Billy Lynn's Long Halftime Walk
2016, R, 110 min. Directed by Ang Lee. Starring Joe Alwyn, Garrett Hedlund, Arturo Castro, Steve Martin, Vin Diesel, Chris Tucker, Makenzie Leigh, Kristen Stewart.
REVIEWED By Marjorie Baumgarten, Wed., Nov. 23, 2016

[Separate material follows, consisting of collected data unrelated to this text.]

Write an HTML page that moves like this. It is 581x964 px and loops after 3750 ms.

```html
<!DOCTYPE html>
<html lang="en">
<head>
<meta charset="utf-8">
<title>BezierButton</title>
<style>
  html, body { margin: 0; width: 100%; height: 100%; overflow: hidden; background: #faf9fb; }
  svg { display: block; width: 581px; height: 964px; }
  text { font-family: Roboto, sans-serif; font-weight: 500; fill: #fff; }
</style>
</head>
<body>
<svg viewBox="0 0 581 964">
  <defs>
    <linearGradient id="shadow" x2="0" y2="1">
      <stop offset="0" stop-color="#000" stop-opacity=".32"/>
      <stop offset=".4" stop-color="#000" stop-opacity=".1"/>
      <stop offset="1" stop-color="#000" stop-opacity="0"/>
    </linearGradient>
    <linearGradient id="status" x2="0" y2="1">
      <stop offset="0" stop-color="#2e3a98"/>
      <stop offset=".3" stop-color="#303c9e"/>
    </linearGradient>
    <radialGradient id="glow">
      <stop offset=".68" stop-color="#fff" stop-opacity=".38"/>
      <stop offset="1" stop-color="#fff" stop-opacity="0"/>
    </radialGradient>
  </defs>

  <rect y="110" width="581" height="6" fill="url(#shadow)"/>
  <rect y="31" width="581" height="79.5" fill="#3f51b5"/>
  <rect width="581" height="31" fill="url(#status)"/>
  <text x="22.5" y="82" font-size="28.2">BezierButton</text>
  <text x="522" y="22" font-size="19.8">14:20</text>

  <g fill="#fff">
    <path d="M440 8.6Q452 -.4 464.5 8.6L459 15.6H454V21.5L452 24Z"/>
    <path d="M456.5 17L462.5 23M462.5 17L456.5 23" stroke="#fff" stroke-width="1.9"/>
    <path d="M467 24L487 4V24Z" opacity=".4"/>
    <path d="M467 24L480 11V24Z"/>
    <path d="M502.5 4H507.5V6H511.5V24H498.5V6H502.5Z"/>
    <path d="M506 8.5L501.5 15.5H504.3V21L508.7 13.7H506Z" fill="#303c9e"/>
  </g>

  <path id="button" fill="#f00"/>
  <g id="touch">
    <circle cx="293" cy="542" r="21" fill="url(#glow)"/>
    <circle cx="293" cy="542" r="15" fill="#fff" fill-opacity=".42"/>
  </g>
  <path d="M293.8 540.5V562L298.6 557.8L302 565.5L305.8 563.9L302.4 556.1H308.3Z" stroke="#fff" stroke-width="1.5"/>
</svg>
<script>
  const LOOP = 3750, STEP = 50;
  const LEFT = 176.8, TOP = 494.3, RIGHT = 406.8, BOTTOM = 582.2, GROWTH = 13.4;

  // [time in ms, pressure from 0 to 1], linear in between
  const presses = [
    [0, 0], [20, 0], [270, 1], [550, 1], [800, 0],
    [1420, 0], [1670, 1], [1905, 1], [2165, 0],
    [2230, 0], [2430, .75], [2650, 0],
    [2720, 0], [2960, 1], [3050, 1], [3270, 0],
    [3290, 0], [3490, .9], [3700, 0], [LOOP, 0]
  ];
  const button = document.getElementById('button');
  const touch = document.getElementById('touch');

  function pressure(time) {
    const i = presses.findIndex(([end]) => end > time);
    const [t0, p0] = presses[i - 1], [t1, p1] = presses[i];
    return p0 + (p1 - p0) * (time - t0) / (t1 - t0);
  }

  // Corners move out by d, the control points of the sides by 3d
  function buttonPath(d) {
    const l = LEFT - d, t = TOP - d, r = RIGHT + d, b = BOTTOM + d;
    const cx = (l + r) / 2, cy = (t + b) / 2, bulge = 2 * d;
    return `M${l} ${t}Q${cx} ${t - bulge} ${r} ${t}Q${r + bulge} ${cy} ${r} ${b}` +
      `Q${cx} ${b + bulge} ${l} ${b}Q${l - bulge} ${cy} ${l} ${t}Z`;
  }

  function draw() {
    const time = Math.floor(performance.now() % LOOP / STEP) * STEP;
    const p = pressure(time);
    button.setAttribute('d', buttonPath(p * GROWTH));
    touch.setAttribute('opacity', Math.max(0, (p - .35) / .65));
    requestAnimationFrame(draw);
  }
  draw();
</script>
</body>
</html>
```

A rare dud from two-time Oscar-winning director Ang Lee (Life of Pi, Brokeback Mountain), Billy Lynn’s Long Halftime Walk marches in formation but stirs little awe. The troops perform admirably and complete the film’s overall mission, but nothing has been won, no ground is gained. Based on the 2012 novel by Ben Fountain (with a screenplay by first-timer Jean-Chrisophe Castelli), Billy Lynn takes place on Thanksgiving Day 2004, during a halftime appearance at a Dallas football game as the culmination of Bravo Squad’s two-week heroes’ tour of the U.S.A. The film hits all the story’s marks as it depicts the discombobulating swirl of Private Billy Lynn’s thoughts on the day in question. The only problem is that this Thanksgiving is no fateful day packed with pivotal moments and significant changes, or one that alters the life of the protagonist, or our understanding of him. Nor does the film deliver a sense of the unfettered patriotism or unconstrained satire that the story premise seems to warrant. Billy Lynn’s Long Halftime Walk is dramatically inert.

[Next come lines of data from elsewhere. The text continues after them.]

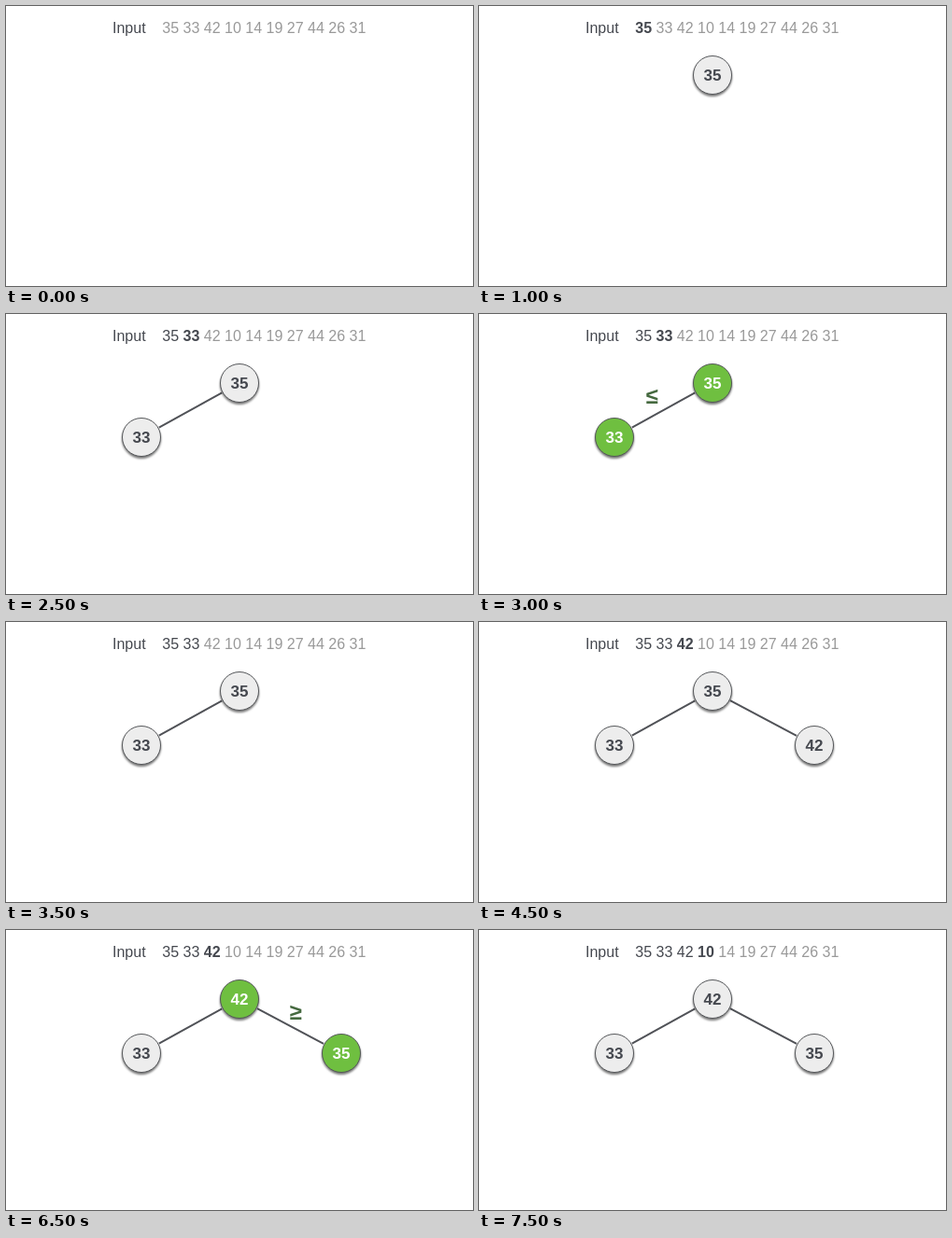
An HTML page for the animation above (8000 ms loop, 500x300 px).

```html
<!DOCTYPE html>
<html lang="en">
<head>
<meta charset="utf-8">
<title>Max heap construction</title>
<style>
  html, body { margin: 0; width: 100%; height: 100%; overflow: hidden; background: #fff; }
  svg { display: block; font: 16px "Liberation Sans", Arial, sans-serif; fill: #45484f; }
  .wait { fill: #999; }
  .bold, .node text, .sign { font-weight: bold; }
  .node text { font-size: 17px; text-anchor: middle; }
  .node circle { stroke: #55575a; filter: drop-shadow(0 2px 1.2px #0008); }
  .edge { fill: none; stroke: #505257; stroke-width: 2; }
  .sign { font-size: 24px; fill: #45693f; text-anchor: middle; }
</style>
</head>
<body>
<svg id="stage" width="500" height="300" viewBox="0 0 500 300"></svg>
<script>
const STEP = 500;
const input = [35, 33, 42, 10, 14, 19, 27, 44, 26, 31];
const places = [[250, 74], [145, 132], [359, 132]];
const grey = "#ededed", green = "#6fbf40", red = "#f15b58";

// read: numbers taken so far; bold: the last one is current;
// heap: node values; child: the node being compared with the root
const steps = [
  { read: 0, heap: [] },
  { read: 1, bold: true, heap: [35] },
  { read: 1, bold: true, heap: [35] },
  { read: 1, heap: [35] },
  { read: 2, bold: true, heap: [35] },
  { read: 2, bold: true, heap: [35, 33] },
  { read: 2, bold: true, heap: [35, 33], child: 1, color: green, sign: "≤" },
  { read: 2, heap: [35, 33] },
  { read: 3, bold: true, heap: [35, 33] },
  { read: 3, bold: true, heap: [35, 33, 42] },
  { read: 3, bold: true, heap: [35, 33, 42], child: 2, color: red },
  { read: 3, bold: true, heap: [35, 33, 42], child: 2, color: red, arrows: true },
  { read: 3, bold: true, heap: [42, 33, 35], child: 2, color: red, arrows: true },
  { read: 3, bold: true, heap: [42, 33, 35], child: 2, color: green, sign: "≥" },
  { read: 3, heap: [42, 33, 35] },
  { read: 4, bold: true, heap: [42, 33, 35] }
];

function header({ read, bold }) {
  const spans = input.map((n, i) => {
    const style = i >= read ? "wait" : bold && i === read - 1 ? "bold" : "";
    return `<tspan class="${style}">${n}</tspan>`;
  });
  return `<text x="114" y="28.5">Input</text><text x="167.3" y="28.5">${spans.join(" ")}</text>`;
}

function edge(i, arrows) {
  const [x0, y0] = places[0], [x1, y1] = places[i];
  const angle = Math.atan2(y1 - y0, x1 - x0);
  const dx = 21.5 * Math.cos(angle), dy = 21.5 * Math.sin(angle);
  const head = (x, y, turn) =>
    `<path class="edge" d="M9-5L0 0L9 5" transform="translate(${x} ${y}) rotate(${turn})"/>`;
  const deg = angle * 180 / Math.PI;
  return `<path class="edge" d="M${x0 + dx} ${y0 + dy}L${x1 - dx} ${y1 - dy}"/>` +
    (arrows ? head(x0 + dx, y0 + dy, deg) + head(x1 - dx, y1 - dy, deg + 180) : "");
}

function node(value, i, { child, color }) {
  const active = child && (i === 0 || i === child);
  const [x, y] = places[i];
  return `<g class="node"><circle cx="${x}" cy="${y}" r="20.5" fill="${active ? color : grey}"/>
    <text x="${x}" y="${y + 6}"${active ? ' fill="#fff"' : ""}>${value}</text></g>`;
}

function draw(step) {
  const { heap, child, arrows, sign } = step;
  const edges = heap.slice(1).map((_, i) => edge(i + 1, arrows && child === i + 1));
  const nodes = heap.map((value, i) => node(value, i, step));
  const mark = sign ? `<text class="sign" x="${child === 1 ? 185 : 310}" y="96">${sign}</text>` : "";
  stage.innerHTML = header(step) + edges.join("") + nodes.join("") + mark;
}

const stage = document.getElementById("stage");
let shown = -1;
function tick() {
  const index = Math.floor(performance.now() / STEP) % steps.length;
  if (index !== shown) draw(steps[shown = index]);
  requestAnimationFrame(tick);
}
tick();
</script>
</body>
</html>
```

Newcomer Joe Alwyn can’t be faulted for his performance as the film’s title character. His open-faced and evocative Billy Lynn is a 19-year-old Army private and inexperienced virgin from Stovall, Texas, who has become an overnight hero due to a viral photograph of him taking dead aim at the enemy while rescuing the body of his wounded lieutenant (Diesel) in Iraq. We join Billy and his squad in a Cowboys-like football arena in Dallas shortly thereafter, during a quickly arranged national tour designed to celebrate national heroes and the American armed forces. Bravo Squad is set to appear as the background artillery during a halftime performance by Destiny’s Child (featuring a Beyoncé-like stand-in cagily filmed only from behind). The artifice of the staged event contrasts with Billy’s flashbacks to the battlefields of Iraq. Meanwhile, the showtime fireworks and loud blasts rattle the PTSD-frayed nerves of the soldiers. A fast-talking manager (Tucker) is constantly on the horn trying to sell the squad’s story to Hollywood, and the team owner (Martin, in a Jerry Jones-like turn) tries to charm the soldiers and lowball them at the same time. A pretty cheerleader (Leigh) talks of God and country while making out with the smitten Billy, while his sister (Stewart) wages an earnest campaign to talk her brother out of redeploying. These various strands roll through Billy’s mind like scenes in a Mattel View-Master, but none gain much emotional momentum or dramatic weight. The absurdities never amount to a Catch-22, and the follies never add up to a Slaughterhouse Five. Little wit will be found here, sardonic or otherwise.
The knock on Billy Lynn is that too much attention was paid to the film’s pioneering shooting technique, in which director Ang Lee and cinematographer John Toll wildly bumped up the frame rate so that the 3-D image has a vividness and clarity that surpass anything else on the screen today. That is, maybe it will appear that way to you if you’re one of the few to see the film at either of the two solitary venues in the country where it is being projected in this manner. The rest of us will see a 2-D film that contains some sharp imagery that is ultimately blunted by the dullness of the storytelling. Billy Lynn’s Long Halftime Walk is a hobbled parade.